Work item:
Would you please copy each line below that includes the string "shader"?

[Document images with source code]
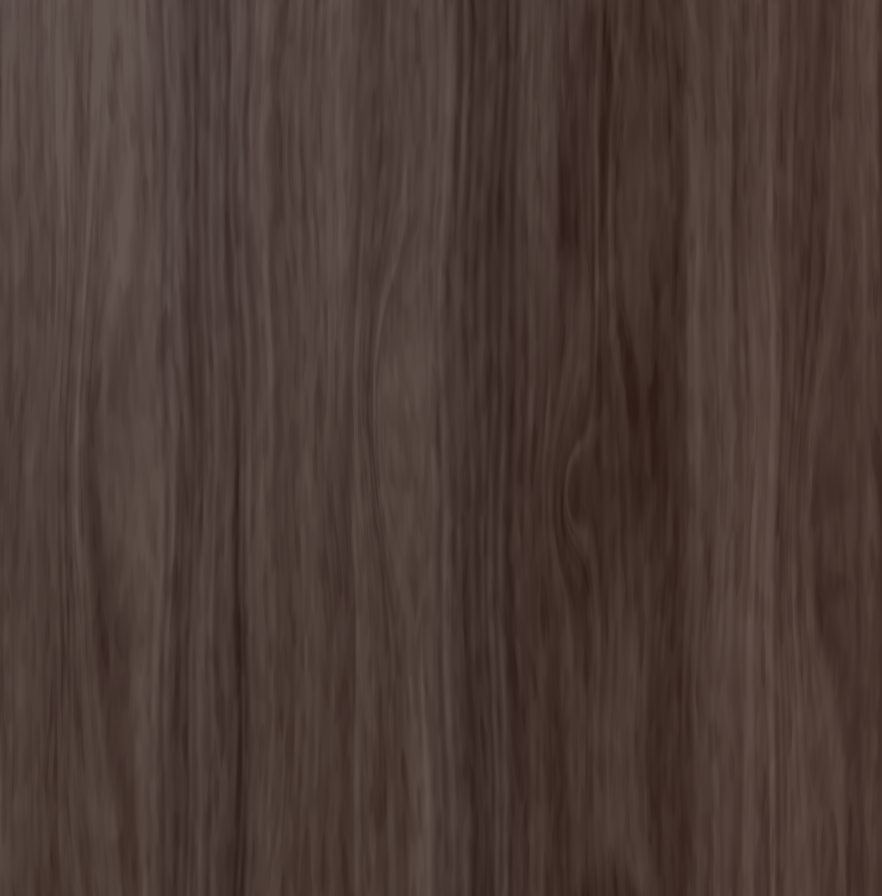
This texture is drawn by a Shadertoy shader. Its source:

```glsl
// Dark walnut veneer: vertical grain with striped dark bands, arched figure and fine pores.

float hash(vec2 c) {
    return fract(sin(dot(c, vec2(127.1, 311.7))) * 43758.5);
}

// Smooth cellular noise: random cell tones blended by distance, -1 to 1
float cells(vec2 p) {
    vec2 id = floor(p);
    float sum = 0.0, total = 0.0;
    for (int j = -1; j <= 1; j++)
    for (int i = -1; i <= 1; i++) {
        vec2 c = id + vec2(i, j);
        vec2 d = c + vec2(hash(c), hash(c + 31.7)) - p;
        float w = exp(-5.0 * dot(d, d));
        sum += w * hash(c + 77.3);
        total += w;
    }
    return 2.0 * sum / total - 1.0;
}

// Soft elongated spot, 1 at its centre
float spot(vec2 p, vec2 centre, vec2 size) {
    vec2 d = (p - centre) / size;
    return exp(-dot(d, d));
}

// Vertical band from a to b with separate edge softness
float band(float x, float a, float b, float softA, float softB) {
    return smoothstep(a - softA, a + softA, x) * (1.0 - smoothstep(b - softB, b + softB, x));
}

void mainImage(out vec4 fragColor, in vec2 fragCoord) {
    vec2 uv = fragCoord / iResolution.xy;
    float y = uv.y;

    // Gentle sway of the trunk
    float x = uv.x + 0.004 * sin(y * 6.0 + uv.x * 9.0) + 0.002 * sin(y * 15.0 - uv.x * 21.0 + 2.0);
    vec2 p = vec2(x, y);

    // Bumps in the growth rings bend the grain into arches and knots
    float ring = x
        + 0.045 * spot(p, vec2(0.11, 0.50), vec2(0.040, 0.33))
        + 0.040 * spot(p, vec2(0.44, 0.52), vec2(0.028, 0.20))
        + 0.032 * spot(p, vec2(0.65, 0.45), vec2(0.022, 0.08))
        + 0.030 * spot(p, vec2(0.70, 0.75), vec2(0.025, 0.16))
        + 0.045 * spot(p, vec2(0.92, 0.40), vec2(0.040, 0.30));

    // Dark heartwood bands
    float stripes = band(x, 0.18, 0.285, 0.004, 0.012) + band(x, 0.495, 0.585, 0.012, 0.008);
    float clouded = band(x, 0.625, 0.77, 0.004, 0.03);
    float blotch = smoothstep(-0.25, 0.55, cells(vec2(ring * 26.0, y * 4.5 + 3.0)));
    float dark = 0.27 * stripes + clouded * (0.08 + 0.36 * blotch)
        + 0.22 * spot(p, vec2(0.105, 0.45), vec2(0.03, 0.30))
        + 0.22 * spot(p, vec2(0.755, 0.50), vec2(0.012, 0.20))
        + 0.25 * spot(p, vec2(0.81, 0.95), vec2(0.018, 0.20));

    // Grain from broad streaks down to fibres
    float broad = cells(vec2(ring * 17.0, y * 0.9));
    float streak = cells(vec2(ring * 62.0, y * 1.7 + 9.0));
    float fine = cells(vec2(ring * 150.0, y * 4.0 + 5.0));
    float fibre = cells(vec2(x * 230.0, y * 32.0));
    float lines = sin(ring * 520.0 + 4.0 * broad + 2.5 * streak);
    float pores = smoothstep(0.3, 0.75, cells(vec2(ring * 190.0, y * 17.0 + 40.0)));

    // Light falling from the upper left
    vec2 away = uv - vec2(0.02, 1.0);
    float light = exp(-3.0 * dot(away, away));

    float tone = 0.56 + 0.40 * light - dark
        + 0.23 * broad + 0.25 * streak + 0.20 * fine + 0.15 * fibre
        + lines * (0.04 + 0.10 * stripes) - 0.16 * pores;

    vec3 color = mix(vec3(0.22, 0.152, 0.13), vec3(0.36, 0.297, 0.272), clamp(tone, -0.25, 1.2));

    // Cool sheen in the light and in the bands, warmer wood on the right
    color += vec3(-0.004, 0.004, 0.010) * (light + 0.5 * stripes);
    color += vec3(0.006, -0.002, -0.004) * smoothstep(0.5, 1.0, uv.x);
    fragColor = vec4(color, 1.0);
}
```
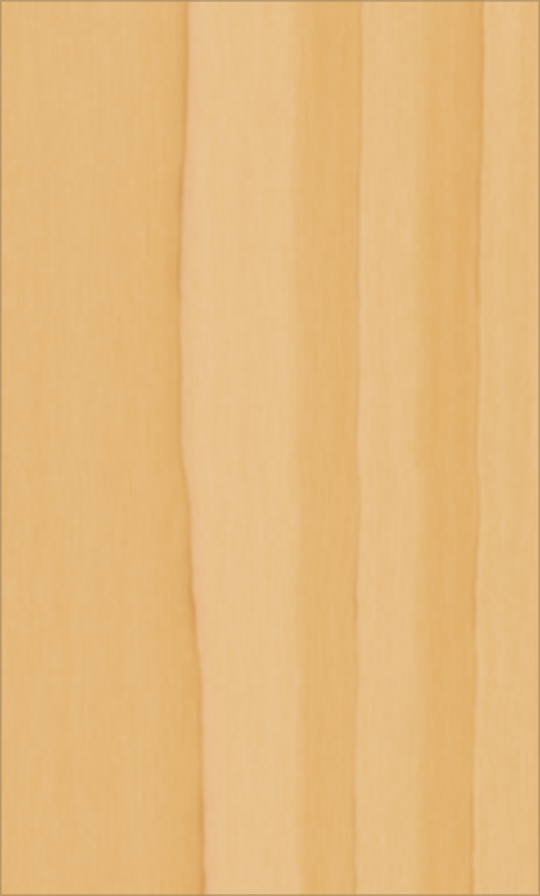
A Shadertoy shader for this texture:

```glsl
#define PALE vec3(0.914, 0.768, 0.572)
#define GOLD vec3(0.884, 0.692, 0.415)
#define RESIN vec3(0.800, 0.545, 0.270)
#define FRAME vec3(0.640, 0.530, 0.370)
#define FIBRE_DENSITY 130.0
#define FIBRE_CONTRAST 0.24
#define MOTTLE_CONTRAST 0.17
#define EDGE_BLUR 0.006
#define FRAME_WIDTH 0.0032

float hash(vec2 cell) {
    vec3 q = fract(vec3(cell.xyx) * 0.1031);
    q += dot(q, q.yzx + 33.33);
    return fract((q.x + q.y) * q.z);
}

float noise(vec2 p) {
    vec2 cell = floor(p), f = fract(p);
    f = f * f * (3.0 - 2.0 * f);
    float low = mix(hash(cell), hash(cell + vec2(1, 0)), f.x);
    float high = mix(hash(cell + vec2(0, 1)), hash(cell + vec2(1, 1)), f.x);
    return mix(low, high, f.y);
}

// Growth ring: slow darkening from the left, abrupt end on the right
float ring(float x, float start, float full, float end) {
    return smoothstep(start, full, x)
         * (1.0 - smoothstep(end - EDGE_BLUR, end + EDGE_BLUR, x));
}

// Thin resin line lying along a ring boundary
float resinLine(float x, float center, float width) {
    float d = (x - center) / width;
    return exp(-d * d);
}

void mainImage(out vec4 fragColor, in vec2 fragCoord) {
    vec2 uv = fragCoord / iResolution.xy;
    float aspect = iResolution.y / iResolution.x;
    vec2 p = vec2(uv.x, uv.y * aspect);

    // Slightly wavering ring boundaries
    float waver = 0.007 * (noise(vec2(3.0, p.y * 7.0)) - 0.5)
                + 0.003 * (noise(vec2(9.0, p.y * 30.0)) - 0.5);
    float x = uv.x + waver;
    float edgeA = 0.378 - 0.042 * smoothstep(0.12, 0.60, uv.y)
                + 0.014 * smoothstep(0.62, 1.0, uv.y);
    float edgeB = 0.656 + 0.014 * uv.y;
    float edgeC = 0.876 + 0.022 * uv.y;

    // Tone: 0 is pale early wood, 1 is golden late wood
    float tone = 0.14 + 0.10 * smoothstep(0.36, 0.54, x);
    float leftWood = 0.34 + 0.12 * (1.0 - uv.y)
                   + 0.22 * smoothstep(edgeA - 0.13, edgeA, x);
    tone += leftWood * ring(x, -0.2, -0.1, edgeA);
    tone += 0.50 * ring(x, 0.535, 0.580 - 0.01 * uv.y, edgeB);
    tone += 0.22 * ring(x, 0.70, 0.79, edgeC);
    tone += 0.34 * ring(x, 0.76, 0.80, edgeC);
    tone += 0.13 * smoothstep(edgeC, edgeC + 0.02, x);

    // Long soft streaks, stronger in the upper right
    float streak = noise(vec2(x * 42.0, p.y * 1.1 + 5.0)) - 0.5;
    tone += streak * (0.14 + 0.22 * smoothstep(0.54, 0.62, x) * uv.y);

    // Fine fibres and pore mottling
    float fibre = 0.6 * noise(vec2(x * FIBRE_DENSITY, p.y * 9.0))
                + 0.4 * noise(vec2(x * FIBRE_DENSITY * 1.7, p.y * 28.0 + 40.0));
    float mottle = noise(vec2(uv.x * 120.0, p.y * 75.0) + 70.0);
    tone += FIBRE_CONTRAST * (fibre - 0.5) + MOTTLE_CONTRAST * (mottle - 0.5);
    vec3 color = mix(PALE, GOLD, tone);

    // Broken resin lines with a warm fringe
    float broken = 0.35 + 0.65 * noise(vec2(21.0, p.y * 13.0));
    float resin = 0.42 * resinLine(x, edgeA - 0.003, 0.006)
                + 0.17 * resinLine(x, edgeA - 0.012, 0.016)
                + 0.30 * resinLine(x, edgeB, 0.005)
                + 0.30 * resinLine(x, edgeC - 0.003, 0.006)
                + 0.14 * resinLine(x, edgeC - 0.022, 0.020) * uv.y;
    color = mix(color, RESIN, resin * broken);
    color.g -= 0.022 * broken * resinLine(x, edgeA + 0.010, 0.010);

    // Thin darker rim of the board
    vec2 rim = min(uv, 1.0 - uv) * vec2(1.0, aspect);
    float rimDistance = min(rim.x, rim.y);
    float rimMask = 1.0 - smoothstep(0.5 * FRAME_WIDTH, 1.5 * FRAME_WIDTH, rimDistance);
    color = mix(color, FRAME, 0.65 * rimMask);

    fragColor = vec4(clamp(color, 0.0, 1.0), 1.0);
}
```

Written answer:
This texture is drawn by a Shadertoy shader. Its source:
A Shadertoy shader for this texture:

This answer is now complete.